For another drawing pictured here which is included in the show, All Dressed Up and Going Out, she put on her fanciest dress and her daughter’s high heeled shoes.  The drawing shows accurately that the dress is too tight and the shoes high enough to make her dizzy.

In another drawing, she has donned a  black lace negligee, revealing breasts sagging to the waist though she is making a suggestive wink.  Her husband Glenn poses for some drawings, sometimes wearing things like a stool lid cover on his head to like like a hat worn by Christopher Columbus or a towel to look like Aladdin’s turban.

In the last three years, Elizabeth Layton has attracted a fair amount of recognition.  One of her drawings was chosen from among 600 entries to win first prize in this spring’s Mid-Four Juried Show at the Nelson. Although she never saw Christo’s wrapped sidewalk in Loose park, she depicted it brilliantly.  In the drawing, she is skipping down the walkway.  She, too, is wrapped in the bright yellow-orange cloth.  The cloth is her cocoon, and it appears she will soon emerge from it and join the butterflies swarming about her head.

Douglas Drake included two of her works in The Pioneer Exhibition which was shown at Crown Center and in his gallery in October of 1978.

She is one of three Kansas artists designated by the Kansas Arts Commission as “Kansas Governor’s Artist for 1980.” For this honor, she exhibited four works in the office of Governor John Carlin.  However, three of the works, including one showing all the ways women have been mistreated by men, were promptly removed to a minor office.

Layton_Elizabeth_Capitol PunishmentThirty-one of her works have been mounted for touring by the Wichita Art Museum and are traveling with the assistance of the Kansas Arts Commission.  The show, now at UMKC, goes to Ottawa in December, the Mulvane Art Center in Topeka in January, the Wichita Art Museum in the spring, and the Sheldon Gallery in Lincoln in November of 1981.

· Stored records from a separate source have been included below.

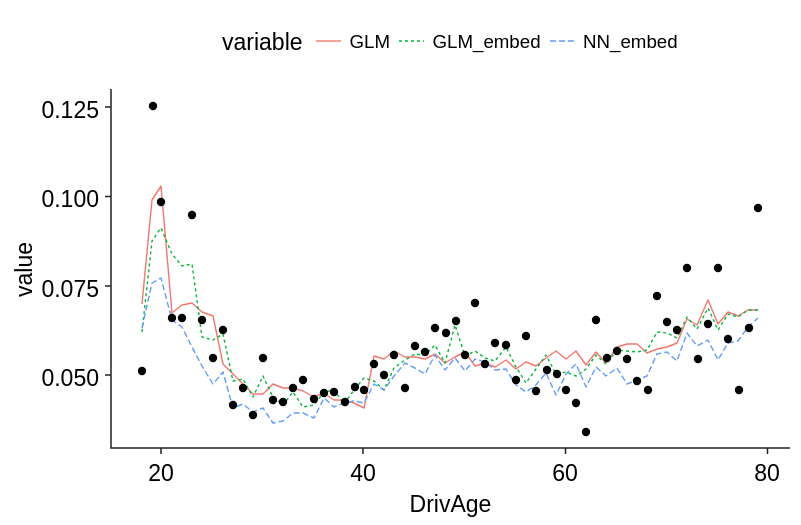
<!DOCTYPE html>
<html lang="en">
<head>
<meta charset="utf-8">
<title>Value by DrivAge</title>
<style>
:root { --paper: #fff; --ink: #000; --axis: #222; --glm: #f8766d; --glm-embed: #00ba38; --nn-embed: #619cff; }
* { box-sizing: border-box; margin: 0; padding: 0; }
body { width: 801px; height: 525px; overflow: hidden; background: var(--paper); }
.chart { position: relative; display: grid; grid-template-columns: 111px 1fr; grid-template-rows: 89px 360px 76px; width: 801px; height: 525px; color: var(--ink); font: 23px/24px "Liberation Sans", Arial, sans-serif; }
.legend { grid-column: 1 / -1; display: flex; align-items: center; height: 24px; margin-top: 30px; padding-left: 222px; white-space: nowrap; }
.legend h1 { width: 81px; margin-right: 13px; font: inherit; }
.legend ul { display: flex; gap: 9px; list-style: none; font-size: 18.7px; }
.legend li { display: flex; align-items: center; gap: 8.5px; }
.legend svg { width: 25px; height: 4px; margin-bottom: 3px; }
.y-axis { grid-row: 2; display: flex; justify-content: space-between; padding: 9px 12px 59px 12px; }
.y-title { align-self: center; width: 24px; margin-top: 51px; display: flex; justify-content: center; writing-mode: vertical-rl; transform: rotate(180deg); }
.y-ticks { display: flex; flex-direction: column; justify-content: space-between; text-align: right; list-style: none; }
.x-axis { grid-area: 3 / 2; padding: 12px 11px 0 0; text-align: center; }
.x-ticks { display: flex; justify-content: space-between; width: 646px; margin: 0 0 7px 30px; list-style: none; }
.x-ticks li { width: 40px; }
.plot { position: absolute; inset: 0; }
.axes { fill: none; stroke: var(--axis); stroke-width: 1.5; }
.series { fill: none; stroke-width: 1.4; stroke-linejoin: round; }
.glm { stroke: var(--glm); }
.glm-embed { stroke: var(--glm-embed); stroke-dasharray: 3 3; }
.nn-embed { stroke: var(--nn-embed); stroke-dasharray: 6 3; }
.observed { fill: var(--ink); }
</style>
</head>
<body>
<main class="chart">
  <header class="legend">
    <h1>variable</h1>
    <ul>
      <li><svg viewBox="0 0 25 4" aria-hidden="true"><line class="series glm" x1="0" y1="2" x2="25" y2="2"/></svg>GLM</li>
      <li><svg viewBox="0 0 25 4" aria-hidden="true"><line class="series glm-embed" x1="0" y1="2" x2="25" y2="2"/></svg>GLM_embed</li>
      <li><svg viewBox="0 0 25 4" aria-hidden="true"><line class="series nn-embed" x1="0" y1="2" x2="25" y2="2"/></svg>NN_embed</li>
    </ul>
  </header>

  <div class="y-axis">
    <p class="y-title">value</p>
    <ul class="y-ticks"><li>0.125</li><li>0.100</li><li>0.075</li><li>0.050</li></ul>
  </div>

  <div class="x-axis">
    <ul class="x-ticks"><li>20</li><li>40</li><li>60</li><li>80</li></ul>
    <p>DrivAge</p>
  </div>

  <svg class="plot" width="801" height="525" viewBox="0 0 801 525" role="img" aria-label="Observed values and three model curves by driver age">
    <defs><circle id="dot" r="4.2"/></defs>
    <path class="axes" d="M111 89V448H790M105 107h6M105 196.5h6M105 286h6M105 375h6M161 448v6M363 448v6M565.5 448v6M767.5 448v6"/>
    <polyline class="series glm" points="142,304 152,200 161,186 172,313 182,305 192,303 202,312 213,316 223,364 233,374 243,384 253,394 263,394 273,384 283,388 293,388 303,391 314,397 324,393 334,400 344,400 354,403 364,408 374,356 384,359 394,351 405,357 415,357 425,359 435,354 445,363 455,357 465,352 475,366 485,363 495,367 506,360 516,369 526,362 536,366 546,358 556,351 566,359 576,351 586,365 596,352 606,363 617,347 627,344 637,344 647,353 657,349 667,347 677,343 687,319 697,325 708,300 718,324 728,312 738,316 748,310 758,310"/>
    <polyline class="series glm-embed" points="142,332 152,241 161,228 172,254 182,266 192,264 202,337 213,340 223,334 233,381 243,379 253,397 263,376 273,397 283,405 293,392 303,407 314,405 324,392 334,390 344,404 354,390 364,378 374,381 384,390 394,368 405,360 415,354 425,355 435,345 445,363 455,325 465,356 475,351 485,358 495,361 506,347 516,367 526,383 536,369 546,355 556,374 566,372 576,376 586,369 596,355 606,364 617,350 627,351 637,352 647,350 657,332 667,333 677,338 687,317 697,329 708,308 718,330 728,314 738,317 748,310 758,310"/>
    <polyline class="series nn-embed" points="142,328 152,283 161,278 172,320 182,327 192,347 202,366 213,384 223,372 233,408 243,404 253,412 263,408 273,423 283,421 293,413 303,413 314,418 324,398 334,407 344,403 354,401 364,403 374,384 384,390 394,376 405,363 415,368 425,374 435,355 445,370 455,358 465,371 475,359 485,362 495,370 506,369 516,385 526,392 536,385 546,373 556,395 566,374 576,364 586,387 596,367 606,376 617,368 627,384 637,380 647,376 657,354 667,352 677,361 687,333 697,346 708,340 718,360 728,343 738,341 748,327 758,318"/>
    <g class="observed">
      <use href="#dot" x="142" y="371"/><use href="#dot" x="153" y="106"/><use href="#dot" x="161" y="202"/><use href="#dot" x="172" y="318"/><use href="#dot" x="182" y="318"/><use href="#dot" x="192" y="215"/><use href="#dot" x="202" y="320"/><use href="#dot" x="213" y="358"/>
      <use href="#dot" x="223" y="330"/><use href="#dot" x="233" y="405"/><use href="#dot" x="243" y="388"/><use href="#dot" x="253" y="415"/><use href="#dot" x="263" y="358"/><use href="#dot" x="273" y="400"/><use href="#dot" x="283" y="402"/><use href="#dot" x="293" y="388"/>
      <use href="#dot" x="303" y="380"/><use href="#dot" x="314" y="399"/><use href="#dot" x="324" y="393"/><use href="#dot" x="334" y="392"/><use href="#dot" x="345" y="402"/><use href="#dot" x="355" y="387"/><use href="#dot" x="364" y="390"/><use href="#dot" x="374" y="364"/>
      <use href="#dot" x="384" y="375"/><use href="#dot" x="394" y="355"/><use href="#dot" x="405" y="388"/><use href="#dot" x="415" y="346"/><use href="#dot" x="425" y="352"/><use href="#dot" x="435" y="328"/><use href="#dot" x="446" y="333"/><use href="#dot" x="456" y="321"/>
      <use href="#dot" x="465" y="355"/><use href="#dot" x="475" y="303"/><use href="#dot" x="485" y="364"/><use href="#dot" x="495" y="343"/><use href="#dot" x="506" y="345"/><use href="#dot" x="516" y="380"/><use href="#dot" x="526" y="336"/><use href="#dot" x="536" y="391"/>
      <use href="#dot" x="547" y="370"/><use href="#dot" x="557" y="374"/><use href="#dot" x="566" y="390"/><use href="#dot" x="576" y="403"/><use href="#dot" x="586" y="432"/><use href="#dot" x="596" y="320"/><use href="#dot" x="607" y="358"/><use href="#dot" x="617" y="351"/>
      <use href="#dot" x="627" y="359"/><use href="#dot" x="637" y="381"/><use href="#dot" x="648" y="390"/><use href="#dot" x="657" y="296"/><use href="#dot" x="667" y="322"/><use href="#dot" x="677" y="330"/><use href="#dot" x="687" y="268"/><use href="#dot" x="698" y="359"/>
      <use href="#dot" x="708" y="324"/><use href="#dot" x="718" y="268"/><use href="#dot" x="728" y="339"/><use href="#dot" x="739" y="390"/><use href="#dot" x="749" y="328"/><use href="#dot" x="758" y="208"/>
    </g>
  </svg>
</main>
</body>
</html>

But the most important aspect of Mrs. Layton’s art is that it has made her feel good.  Nearly 70 years of happiness and sadness was bottled up inside her. It is all coming out in her drawings.

She discounts, however, the talent which her drawings reveal.  She explains to the dozens of friends and admirers she has met in the last three years, “Drawing can do for anyone what it has done for me.  All you have to do is want to do it.  Then try it. You’ll be amazed.”

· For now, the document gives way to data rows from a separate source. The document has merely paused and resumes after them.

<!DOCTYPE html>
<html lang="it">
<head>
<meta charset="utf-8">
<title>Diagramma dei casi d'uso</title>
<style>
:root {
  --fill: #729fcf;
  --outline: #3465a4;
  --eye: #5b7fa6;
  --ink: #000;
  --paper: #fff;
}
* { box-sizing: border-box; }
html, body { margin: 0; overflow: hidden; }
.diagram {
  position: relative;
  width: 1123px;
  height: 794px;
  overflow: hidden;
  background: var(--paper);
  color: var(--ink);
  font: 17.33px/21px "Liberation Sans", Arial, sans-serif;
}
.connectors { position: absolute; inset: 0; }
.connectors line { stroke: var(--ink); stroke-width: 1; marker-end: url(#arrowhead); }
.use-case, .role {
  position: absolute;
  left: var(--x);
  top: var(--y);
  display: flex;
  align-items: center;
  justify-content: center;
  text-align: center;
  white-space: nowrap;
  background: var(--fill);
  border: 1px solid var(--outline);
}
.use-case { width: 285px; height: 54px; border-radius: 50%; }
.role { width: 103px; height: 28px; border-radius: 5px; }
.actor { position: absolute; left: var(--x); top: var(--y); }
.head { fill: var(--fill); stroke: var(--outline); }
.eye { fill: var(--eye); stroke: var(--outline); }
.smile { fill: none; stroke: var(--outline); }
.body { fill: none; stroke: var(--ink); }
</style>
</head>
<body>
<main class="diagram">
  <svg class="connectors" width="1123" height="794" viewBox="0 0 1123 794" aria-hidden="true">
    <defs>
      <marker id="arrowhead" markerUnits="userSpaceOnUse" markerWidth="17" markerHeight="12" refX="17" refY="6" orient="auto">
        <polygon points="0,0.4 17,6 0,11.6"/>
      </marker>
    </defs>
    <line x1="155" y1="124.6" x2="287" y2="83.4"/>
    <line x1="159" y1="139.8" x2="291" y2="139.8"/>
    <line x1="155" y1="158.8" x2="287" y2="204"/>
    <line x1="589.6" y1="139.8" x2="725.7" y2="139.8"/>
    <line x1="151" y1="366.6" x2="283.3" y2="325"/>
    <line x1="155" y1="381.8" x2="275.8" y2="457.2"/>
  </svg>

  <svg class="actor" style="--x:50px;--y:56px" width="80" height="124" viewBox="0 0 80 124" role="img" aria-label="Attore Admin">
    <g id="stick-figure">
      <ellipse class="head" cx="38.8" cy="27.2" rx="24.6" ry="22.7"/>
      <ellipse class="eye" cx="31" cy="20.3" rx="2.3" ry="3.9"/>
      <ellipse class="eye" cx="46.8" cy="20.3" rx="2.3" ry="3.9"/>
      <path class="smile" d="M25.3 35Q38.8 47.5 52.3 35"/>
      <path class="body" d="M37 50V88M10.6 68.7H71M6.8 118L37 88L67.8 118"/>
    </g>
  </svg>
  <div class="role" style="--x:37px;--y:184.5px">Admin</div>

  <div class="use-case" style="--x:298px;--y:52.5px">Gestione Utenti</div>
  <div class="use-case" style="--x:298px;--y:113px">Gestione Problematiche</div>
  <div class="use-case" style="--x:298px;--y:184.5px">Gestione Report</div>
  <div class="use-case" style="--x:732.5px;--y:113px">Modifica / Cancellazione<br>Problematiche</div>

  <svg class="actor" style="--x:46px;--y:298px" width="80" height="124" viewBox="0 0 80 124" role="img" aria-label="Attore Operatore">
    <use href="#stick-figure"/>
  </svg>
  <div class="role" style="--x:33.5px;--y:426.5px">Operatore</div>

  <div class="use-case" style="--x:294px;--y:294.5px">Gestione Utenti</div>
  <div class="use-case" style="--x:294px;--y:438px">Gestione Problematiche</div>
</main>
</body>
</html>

NOW: 

Art comes in all ages and sizes! Never let doubts hold you back from trying something new, be it a style or medium. You never know what amazing new thing you will discover!

 

paige beltowski

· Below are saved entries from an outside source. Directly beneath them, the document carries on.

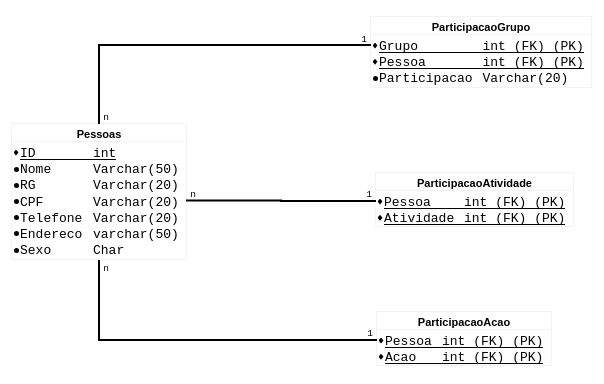
<!DOCTYPE html>
<html lang="pt">
<head>
<meta charset="utf-8">
<title>Diagrama entidade-relacionamento</title>
<style>
:root { --paper: #fff; --ink: #000; --frame: #f3f3f3; }
* { box-sizing: border-box; margin: 0; padding: 0; }
body { width: 604px; height: 384px; overflow: hidden; background: var(--paper); color: var(--ink); }
.diagram { position: relative; width: 604px; height: 384px; overflow: hidden; }
.relations { position: absolute; inset: 0; }
.relations path { fill: none; stroke: var(--ink); stroke-width: 2; }
.relations text { font: 9.5px "Liberation Mono", monospace; text-anchor: middle; fill: var(--ink); }
.entity { position: absolute; border: 1px solid var(--frame); }
.entity h2 {
  height: 18px; border-bottom: 1px solid var(--frame); text-align: center;
  font: bold 11px/20px "Liberation Sans", sans-serif;
}
.fields { list-style: none; padding: 4px 0 0 8px; font: 13px/16.2px "Liberation Mono", monospace; }
.field {
  position: relative; display: grid; grid-template-columns: var(--name-width) max-content;
  width: max-content; height: 16.2px; white-space: nowrap;
}
.field::before {
  content: ""; position: absolute; left: -6.5px; top: 4.5px;
  width: 5px; height: 5px; border-radius: 50%; background: var(--ink);
}
.key::before { border-radius: 0; height: 6px; top: 3.5px; clip-path: polygon(50% 0, 100% 50%, 50% 100%, 0 50%); }
.key::after { content: ""; position: absolute; left: 0; right: 0; top: 13px; height: 1px; background: var(--ink); }
.pessoas { left: 11px; top: 123px; width: 176px; height: 137px; --name-width: 73px; }
.grupo { left: 370px; top: 16px; width: 222px; height: 72px; --name-width: 103.5px; }
.atividade { left: 375px; top: 172px; width: 199px; height: 55px; --name-width: 80px; }
.acao { left: 376px; top: 311px; width: 176px; height: 55px; --name-width: 57px; }
</style>
</head>
<body>
<main class="diagram">
  <section class="entity pessoas">
    <h2>Pessoas</h2>
    <ul class="fields">
      <li class="field key"><span>ID</span><span>int</span></li>
      <li class="field"><span>Nome</span><span>Varchar(50)</span></li>
      <li class="field"><span>RG</span><span>Varchar(20)</span></li>
      <li class="field"><span>CPF</span><span>Varchar(20)</span></li>
      <li class="field"><span>Telefone</span><span>Varchar(20)</span></li>
      <li class="field"><span>Endereco</span><span>varchar(50)</span></li>
      <li class="field"><span>Sexo</span><span>Char</span></li>
    </ul>
  </section>
  <section class="entity grupo">
    <h2>ParticipacaoGrupo</h2>
    <ul class="fields">
      <li class="field key"><span>Grupo</span><span>int (FK) (PK)</span></li>
      <li class="field key"><span>Pessoa</span><span>int (FK) (PK)</span></li>
      <li class="field"><span>Participacao</span><span>Varchar(20)</span></li>
    </ul>
  </section>
  <section class="entity atividade">
    <h2>ParticipacaoAtividade</h2>
    <ul class="fields">
      <li class="field key"><span>Pessoa</span><span>int (FK) (PK)</span></li>
      <li class="field key"><span>Atividade</span><span>int (FK) (PK)</span></li>
    </ul>
  </section>
  <section class="entity acao">
    <h2>ParticipacaoAcao</h2>
    <ul class="fields">
      <li class="field key"><span>Pessoa</span><span>int (FK) (PK)</span></li>
      <li class="field key"><span>Acao</span><span>int (FK) (PK)</span></li>
    </ul>
  </section>
  <svg class="relations" width="604" height="384" viewBox="0 0 604 384">
    <path d="M99 124V45H371"/>
    <path d="M186 200.5H281V201H376"/>
    <path d="M99 260V340H377"/>
    <text x="106" y="120">n</text><text x="364" y="42">1</text>
    <text x="193" y="197">n</text><text x="369" y="197">1</text>
    <text x="106" y="271">n</text><text x="370" y="336">1</text>
  </svg>
</main>
</body>
</html>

The KCAC Artist Lifestyle project on Instagram returns this week with local fiber artist Paige Beltowski (@pigpattypaige)

Paige received her Bachelor of Fine Arts in Fiber, with an emphasis in fashion at the Kansas City Art Institute in 2015. This fall she jumped right in and began her Masters in Costume Design at the University of Missouri – Kansas City and is generally killing it!

You might recognize Paige from KCAC back in 2014 when she had a beautifully beaded necklace/collar in the Undergraduate College Student Exhibition. She has also participated in several fashion shows in the Kansas City area, such as Urban Gold and the West 18th Fashion Show. Having extensively studied both fine arts and fashion, her work often reaches a balance between the two. Much of the influences in her work stem from the environment surrounding her. Paige often reacts to the landscapes and people near to her and slowly weaves those narratives into her garment collections, installations, and drawings.

Over the next 6 days we will get a chance to look at Paige’s (@pigpattypaige) creative process and inspirations. We are very excited to see what she has in store for us. Here are a few images of Paige’s work and past Instagram images…

Beltowski_Paige_Image-2_AL_11_15     Beltowski_Paige_Image-1_AL_11_15     Beltowski_Paige_Image-3_AL_11_15

Be sure to follow Paige on her KCAC Instagram journey Thursday, November 12th – Tuesday, November 17th!

If you missed any of our previous Artist Lifestyle Artists you can always catch up on the KCAC Instagram (@kcartistscoalition) to see what has been happening or search all social media with the hashtags: #kcartistlifestyle #kcacartistlifestyle